Original poster for Tron from 1982. They posed again like this in the sequel.
My grandfather and my father each owned an arcade. So I grew up in these sketchy places. Throwing up in the bathroom because I had eaten too much pizza. Playing Ms Pac Man over and over again. I loved Centipede even though my hand would get caught in the ball roller joystick. 

Tron Legacy tries to harness the power of our generational nostalgia.  The logic at Disney might have been: if comic book movies are doing so well, perhaps another video game movie will rock the box office too? 

Unfortunately, much like the first Tron, the story line left much to be desired. The 3D aspect was fun, disorienting, and claustrophobic in the best possible way. However, there weren't nearly enough 3D scenes. In addition to video game nostalgia, there was also something in it for anybody who attended a rave in the 90s. The film extolled an unnamed Zen like form of meditation and states of altered consciousness. The older 'good' Jeffery Bridges character seemed to be modeled after Timothy Leary. I didn't expect this aspect of techno obsessed culture to be addressed. But I was pleased that it tapped into nostalgia that I didn't even know I had.  Do I really miss extra wide pants, large plastic beads, and having ten male friends who all aspire to be DJs? Young men who buy techno music on vinyl; are ultra skinny; who make a living building websites; who transform their closet into a meditation room; and who talk about their plans to go to Goa, India to party and to follow the path of enlightenment. The dudes I knew had a Third Way reading group and in their own way were questioning normative masculinity. Well, now that I get to thinking about it, I do miss the arrogant, naive, and party obsessed crew a little bit.

If I see those dudes from my raving days again, I hope they are wearing this outfit.
In truth, when I first came out of the theater, I was going crazy for Tron Legacy. Where the script lagged, the visual style and pace kept propelling the film forward. Where the visual style got repetitive, the Zen of knowing that 'the only constant is change' keep me calm. Where the tropes of nostalgia got nauseating, the beauty of the sexually ambiguous Olivia Wilde keep me in my seat. Speaking of which, let's turn to gender in the film. 

1. Child who lost his father. Excellent for my generation, as we are the first group where divorce among our parents was wide spread. Although his inability to let go of his anger at having an absent father might have resonated more ten years ago. In our thirties now, most of us have moved on from obsessing about parents neglect.
2. Rumours about Olivia Wilde's sexuality are all over the place. She has played a lesbian or a bisexual in the TV shows the OC and House. The fact that she has been married to a man for five years does not seem to deter anyone from noticing how into it she seems to be in her onscreen lesbian scenes. A jet black bob really looks great on her. 
Olivia Wilde looking like she's ready to cuddle
3. The character Michael Sheen plays is queer in some way. Even though he's a 'bad guy' in the end, at least his overly theatrical bleach blond cane dance is pleasing. 
4. The bleach blond automaton woman is disturbing. She also turns out to be evil. But not before four almost identical--though racially diverse--women practically seduce the protagonist in an oddly sexist scene where they remove his clothes then dress him in the gear of the game world.

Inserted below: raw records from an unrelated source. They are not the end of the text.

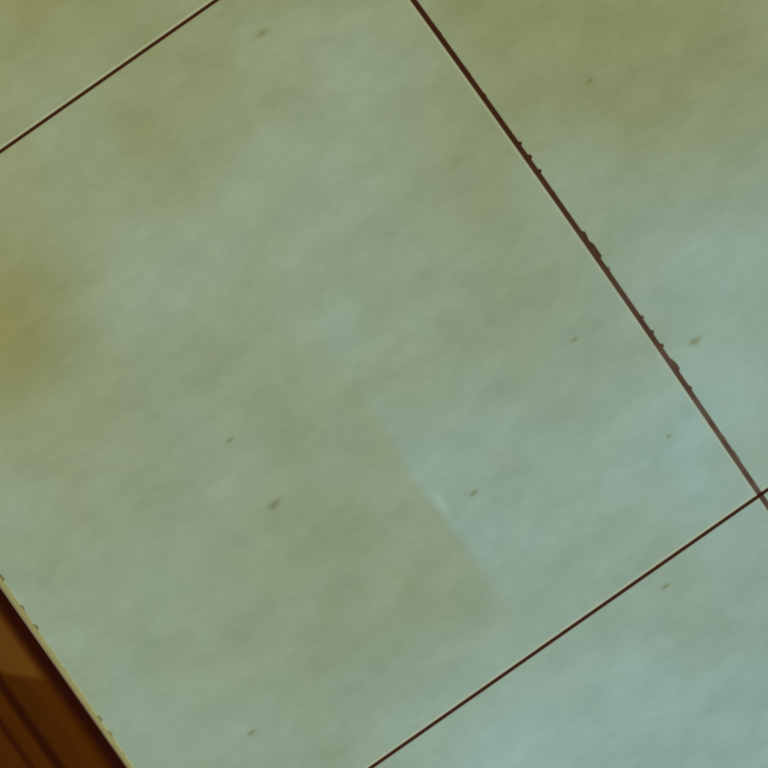
This texture is drawn by a WebGL 2 fragment shader. Its source:

```glsl
#version 300 es
precision highp float;
// Large worn floor tiles laid on a tilted grid, with thin dark joints and a
// strip of brown wood in the lower left corner. Joints come from a repeated
// signed offset; mottling, streaks and flecks come from hashed value noise.
uniform vec2 u_resolution;
out vec4 fragColor;

const vec2 ACROSS = vec2(0.819, 0.574);        // tile axes
const vec2 ALONG = vec2(-0.574, 0.819);
const vec2 TILE_START = vec2(0.136, -0.277);
const vec2 TILE_SIZE = vec2(0.879, 0.934);

const vec3 OLIVE = vec3(0.54, 0.54, 0.34);
const vec3 CELADON = vec3(0.55, 0.65, 0.61);
const vec3 OCHRE = vec3(0.51, 0.48, 0.25);
const vec3 JOINT_DARK = vec3(0.18, 0.07, 0.03);
const vec3 JOINT_DUSTY = vec3(0.33, 0.26, 0.21);
const vec3 RIM = vec3(0.70, 0.70, 0.56);
const vec3 WOOD = vec3(0.28, 0.14, 0.02);
const vec3 WOOD_DARK = vec3(0.15, 0.05, 0.02);
const vec3 WOOD_LIGHT = vec3(0.41, 0.27, 0.09);

float hash(vec2 p) {
  vec3 q = fract(p.xyx * vec3(0.1031, 0.1030, 0.0973));
  q += dot(q, q.yzx + 33.33);
  return fract((q.x + q.y) * q.z);
}

float noise(vec2 p) {
  vec2 i = floor(p), f = fract(p);
  f = f * f * (3.0 - 2.0 * f);
  return mix(mix(hash(i), hash(i + vec2(1, 0)), f.x),
             mix(hash(i + vec2(0, 1)), hash(i + vec2(1, 1)), f.x), f.y);
}

float fbm(vec2 p) {
  float sum = 0.0, amp = 0.5;
  for (int i = 0; i < 5; i++) {
    sum += amp * noise(p);
    p = mat2(1.6, 1.2, -1.2, 1.6) * p + 17.3;
    amp *= 0.5;
  }
  return sum;
}

// Signed offset from the nearest repeat of a joint.
vec2 repeatOffset(vec2 p, vec2 start, vec2 size) {
  vec2 q = (p - start) / size;
  return (q - floor(q + 0.5)) * size;
}

float band(float d, float halfWidth, float soft) {
  return 1.0 - smoothstep(halfWidth - soft, halfWidth + soft, abs(d));
}

float glow(vec2 p, vec2 centre, vec2 radius) {
  vec2 d = (p - centre) / radius;
  return exp(-dot(d, d));
}

// Sparse short marks, one candidate per cell.
float flecks(vec2 p, float cells, float chance) {
  vec2 id = floor(p * cells);
  vec2 centre = 0.25 + 0.5 * vec2(hash(id + 3.1), hash(id + 8.7));
  vec2 d = (fract(p * cells) - centre) / vec2(0.07, 0.035);
  d *= 0.8 + hash(id + 5.5);
  d += 0.6 * noise(p * 150.0);
  return exp(-dot(d, d)) * step(hash(id), chance);
}

vec3 tileColour(vec2 p, vec2 t) {
  float cloud = fbm(p * 4.5 + 4.0) - 0.48;
  float streak = fbm(t * vec2(16.0, 30.0)) - 0.48;
  float cool = 0.17 + 0.5 * p.x + 0.45 * (1.0 - p.y) + 0.5 * cloud;
  cool -= 0.28 * glow(p, vec2(0.9, 1.0), vec2(0.28, 0.2));
  // Soft step in the sheen, parallel to the joints.
  float reach = smoothstep(-0.30, -0.08, t.y) * (1.0 - smoothstep(-0.05, 0.28, t.y));
  float ridge = t.x - 0.661 + 0.012 * (noise(t * 16.0) - 0.5);
  float side = smoothstep(-0.010, 0.012, ridge);
  cool += reach * (side * exp(-max(ridge, 0.0) * 5.0) * 0.17
                   - (1.0 - side) * exp(min(ridge, 0.0) * 8.0) * 0.13);
  vec3 colour = mix(OLIVE, CELADON, clamp(cool, 0.0, 1.0));
  colour = mix(colour, OCHRE, 0.55 * glow(p, vec2(0.0, 0.57), vec2(0.08, 0.12)));
  colour += 0.05 * cloud + 0.05 * streak;
  colour += 0.015 * (noise(t * vec2(70.0, 130.0)) - 0.5);
  colour += 0.04 * glow(t, vec2(0.668, -0.05), vec2(0.006, 0.016));
  return mix(colour, OCHRE * 0.75, 0.4 * flecks(t, 9.0, 0.07));
}

vec3 woodColour(vec2 p, vec2 t) {
  float grain = fbm(t * vec2(50.0, 6.0)) - 0.48;
  vec3 colour = WOOD * (1.0 + 0.3 * grain);
  float patchMask = smoothstep(0.118, 0.130, p.y + 0.15 * p.x) * band(t.x - 0.094, 0.022, 0.008);
  colour = mix(colour, WOOD_LIGHT, 0.65 * patchMask);
  colour = mix(colour, WOOD_DARK, 0.8 * band(t.x - 0.064, 0.006, 0.005));
  colour = mix(colour, WOOD_DARK, 0.6 * band(t.x - 0.034, 0.004, 0.004));
  return mix(colour, WOOD_DARK, smoothstep(0.108, 0.128, t.x));
}

void main() {
  vec2 p = gl_FragCoord.xy / u_resolution;
  float soft = max(0.0018, 0.8 / min(u_resolution.x, u_resolution.y));
  vec2 t = vec2(dot(p, ACROSS), dot(p, ALONG));
  vec2 joint = repeatOffset(t, TILE_START, TILE_SIZE);
  float bow = 2.56 * (t.y - 0.12);
  joint.x -= 0.003 * (1.0 - bow * bow) + 0.001 * (noise(t * 5.0) - 0.5);
  vec3 colour = tileColour(p, t);

  // Pale rims beside the joints, then the joints, one of them chipped.
  float rim = max(0.6 * band(joint.x + 0.0055, 0.0016, soft), band(joint.y - 0.0040, 0.0014, soft));
  colour = mix(colour, RIM, 0.6 * rim);
  float chip = 0.003 * smoothstep(0.66, 0.9, noise(t * vec2(30.0, 90.0)));
  float wide = band(joint.x - 0.5 * chip, 0.0034 + 0.5 * chip, soft);
  float thin = band(joint.y, 0.0020, soft);
  float dust = smoothstep(0.95, 0.40, p.y) * (0.6 + 0.4 * noise(t * 60.0));
  colour = mix(colour, mix(JOINT_DARK, JOINT_DUSTY, dust), 0.9 * wide);
  colour = mix(colour, JOINT_DARK, 0.92 * thin);

  // Wood strip below the lit outer edge of the tile.
  colour = mix(colour, RIM * vec3(0.95, 0.95, 0.75), 0.7 * band(t.x - 0.140, 0.004, 0.003));
  colour = mix(woodColour(p, t), colour, smoothstep(-soft, soft, t.x - 0.135));
  fragColor = vec4(clamp(colour, 0.0, 1.0), 1.0);
}
```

  1. I like the paragraph where you discuss the ten male friends who want to be DJs and their orientalist obsessions. I want to hear you take the piss out of them even more!

    It's also interesting how you mention the theme about the angry kid with absent father ... The deadbeat dad theme is becoming universal - and I'd love to read something on that, especially with your comment about how the theme of children obsessing over their deadbeat patriarchs is kind of passe. Could the obsession with missing dads that was once so common be some sort of longing for the nuclear family than, maybe, realizing that dads were not entirely entirely necessary now that the family is being redefined? Who knows....

  2. Oh, your insight about the redefined family being the source that is easing the pain of absent father's is so interesting. I hadn't thought of it that way. Rather, I was thinking more linearly of the particular generation that Tron Legacy is aimed at. Those who saw the first Tron when it originally came out--those of us would just be too old (hopefully) to keep dwelling on our parents. Many of us are now parents and need to focus on how that is going to work. But you are so right. The expanded and blended ideas of family outside the borders of 1 mother + 1 father = everything you every wanted, is going to changed which stories have cultural resonance.